A mani in the dark looks at a smartphone, which illuminates his face
The smartphone raised new concerns about the health effects of tech. Photo: Artur Debat / Contributor via Getty Images

Tech industry critics spent a daylong event on Capitol Hill Wednesday airing concerns that Facebook, Google, Apple and other major companies are peddling addictive products that damage young minds.

Why it matters: The health-related campaign against Big Tech is becoming more organized. But both sides of this debate seem to be talking past each other.

What they’re saying:

  • Critics are seeking some sort of policy to address the problem. “Should there be some common sense regulation of the tech industry? Obviously,” said Jim Steyer, the head of Common Sense, the group that organized the conference.
  • Franklin Foer, the author of a recent book critical of tech powerhouses, said that a “sense of shame” would shift norms in the industry. “Apologies for shaming you,” he said, “but I think that that is the first step of what’s happening right now.”
  • Lawmakers who attended were less willing to attack the industry. Sen. Mark Warner (D-Va.) said he hoped concerns about tech’s addictive qualities could be addressed through “a collaborative effort with the companies.” Both Sen. Ed Markey (D-Mass.) and Rep. John Delaney (D-Md.) support a soon-to-be-introduced bill commissioning an NIH study on the effects of technology on children.

Buzz: The discussion around tech addiction has struck a chord with Silicon Valley companies. At least five Facebook staffers attended the conference, including its global safety chief Antigone Davis, as did high-ranking policy staffers from Twitter. But their voices were noticeably absent as critics took the stage to debate the public health hazards posed by their employers.

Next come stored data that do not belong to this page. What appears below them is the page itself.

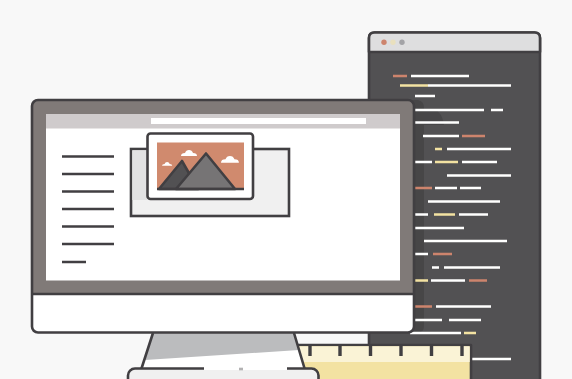
<!DOCTYPE html>
<html lang="en">
<head>
<meta charset="utf-8">
<title>Web design workspace</title>
<style>
:root {
  --paper: #f8f8f8;
  --ink: #413f42;
  --editor: #525153;
  --editor-bar: #dededf;
  --bezel: #807a78;
  --toolbar: #cfcbcc;
  --panel: #f0f0f0;
  --coral: #d08a6e;
  --coral-code: #cd846d;
  --yellow: #f3e2a2;
  --cream: #faf3d6;
  --stand: #bbbcbe;
  --peak: #767475;
  --white: #fff;
}
html, body { margin: 0; height: 100%; overflow: hidden; background: var(--paper); }
svg { display: block; width: 572px; height: 379px; }
.outline { stroke: var(--ink); stroke-width: 2.6; stroke-linejoin: round; }
.rule { fill: none; stroke: var(--ink); stroke-width: 2.6; }
.code { fill: none; stroke-width: 2.6; }
.code-white { stroke: var(--white); }
.code-yellow { stroke: var(--yellow); }
.code-coral { stroke: var(--coral-code); }
.shadow { fill: var(--ink); opacity: .62; }
.paper { fill: var(--paper); }
.white { fill: var(--white); }
</style>
</head>
<body>
<svg viewBox="0 0 572 379" role="img" aria-label="Desktop monitor showing a web page layout, with a code editor and a ruler behind it">
  <defs>
    <path id="cloud" d="M0 6Q0 3 4 3Q5 0 8 0Q11 0 12 3Q16 3 16 6Z"/>
    <clipPath id="editor-body"><path d="M370 52H540V379H370Z"/></clipPath>
  </defs>
  <rect class="paper" width="572" height="379"/>

  <g id="code-editor">
    <path class="outline" fill="var(--editor)" d="M369 390V38Q369 32.500 374.500 32.500H534.500Q540 32.500 540 38V390Z"/>
    <path class="outline" fill="var(--editor-bar)" d="M369 52V38Q369 32.500 374.500 32.500H534.500Q540 32.500 540 38V52Z"/>
    <circle cx="384" cy="42.300" r="2.700" fill="var(--coral-code)"/>
    <circle cx="393" cy="42.300" r="2.700" fill="var(--yellow)" opacity=".55"/>
    <circle cx="402" cy="42.300" r="2.700" fill="#a3a3a6"/>
    <g clip-path="url(#editor-body)">
      <path class="shadow" d="M410 100H418Q424 101 424 108V326Q424 333 417 333H410Z"/>
      <path class="shadow" opacity=".4" d="M424 109H434Q442 112 444 125H424Z"/>
    </g>
    <path class="code code-white" d="M411 76H469M428 85.500H511M415 96H435M415 110H484M491 110H503M415 122.500H459M423 136H459M447 149H511M415 162H432M462 162H497M447 175.500H511M435 188H457M460 188H481M428 201.500H500M415 214.500H428M459 214.500H488M415 228H464M424 241H507M415 254H428M432 267.500H439M444 267.500H500M431 280.500H465M436 306.500H491M415 320H442M449 320H481M410 333H461M470 359H511"/>
    <path class="code code-yellow" d="M400 85.500H428M435 149H442M435 162H458M434 214.500H455M415 280.500H428M464 333H476"/>
    <path class="code code-coral" d="M393 76H407M462 136H485M415 188H432M433 254H452M469 280.500H487M415 306.500H432"/>
  </g>

  <g id="ruler">
    <rect class="outline" x="280" y="345" width="191" height="50" fill="var(--yellow)"/>
    <rect x="282" y="346.300" width="187.700" height="15.700" fill="var(--cream)"/>
    <path fill="none" stroke="var(--ink)" stroke-width="3.400" d="M310 346V356M340 346V356M370.500 346V356M401 346V356M431.500 346V356M462 346V356"/>
  </g>

  <g id="stand">
    <path class="white" d="M153 333H294L305 372H141Z"/>
    <path fill="var(--stand)" d="M153 333H294L299 350L145 360Z"/>
    <path class="rule" d="M153 333L141 370M294 333L305 370"/>
    <rect class="outline" x="128" y="368.500" width="190.500" height="20" rx="7" fill="var(--panel)"/>
    <path class="white" d="M204 367H287V370H204Z"/>
    <path class="rule" d="M239 369H243" stroke-opacity=".4"/>
  </g>

  <g id="monitor">
    <rect class="white" x="32" y="100" width="382" height="232.500" rx="6"/>
    <path fill="var(--bezel)" d="M32 294V106Q32 100 38 100H408Q414 100 414 106V294Z"/>
    <path class="rule" d="M32 294H414"/>
    <rect class="outline" x="32" y="100" width="382" height="232.500" rx="6" fill="none"/>
    <rect class="white" x="46" y="114" width="354" height="166.500"/>
    <rect fill="var(--toolbar)" x="46" y="114" width="354" height="14.500"/>
    <rect class="white" x="151" y="118" width="215" height="6"/>
    <path id="text-lines" class="rule" d="M62 156.500H114M62 174H114M62 191.500H114M62 209H114M62 226.500H114M62 244H114M62 262H86"/>
  </g>

  <g id="image-block">
    <rect x="131" y="149" width="158" height="67" fill="var(--panel)" stroke="var(--ink)" stroke-width="2.600"/>
    <path fill="#e2e2e3" d="M132.300 150.300H147V200H132.300Z"/>
    <rect class="outline" x="147.500" y="133.500" width="105.500" height="65.500" rx="3" fill="var(--white)"/>
    <rect x="157" y="142.500" width="87" height="47.500" fill="var(--coral)"/>
    <use href="#cloud" class="white" x="181" y="150"/>
    <use href="#cloud" class="white" transform="translate(221 156) scale(1.120)"/>
    <use href="#cloud" class="white" transform="translate(162 162) scale(.640)"/>
    <path class="outline" fill="var(--editor)" d="M159 189L182 161L198 189Z"/>
    <path class="outline" fill="var(--peak)" d="M176 189L206 153.500L235 189Z"/>
    <path class="rule" d="M157 189H244"/>
  </g>
</svg>
</body>
</html>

  • New York Times reporter Cecilia Kang asked members of the audience who worked for tech companies being discussed to “be brave” and ask a question when she moderated one of the panels. None did.
  • Off stage, though, they worked the staffers, reporters and policymakers in the room.
  • Steyer said he’d invited top executives from major tech companies — including Facebook’s Mark Zuckerberg and Sheryl Sandberg and Apple’s Tim Cook — but they’d declined to attend. A source familiar with the matter said that while Apple had told Steyer executives wouldn't be able to attend it had sent a representative to the event.
  • A spokesman for Facebook said that it had offered for Davis to appear at the conference but that Common Sense had rescinded her invitation. A spokeswoman for Common Sense, Colby Zintl, told Axios that the invite was pulled back because the panel in question filled up. The companies are mounting their own case: Facebook will host a summit on safety next month, which is expected to include at least some of its critics.

Meanwhile, the companies are quietly building their own defense: Facebook will host a summit on safety next month, which is expected to include some of its critics.

Our thought bubble: The conversation seems to be taking an antagonistic turn, with critics digging in deeper. It's likely to only get more heated with dueling messages about the safety of technology.

Editor's note: This post has been corrected to show that the name of a spokesperson for Common Sense is Colby Zintl, not Colby Zinti.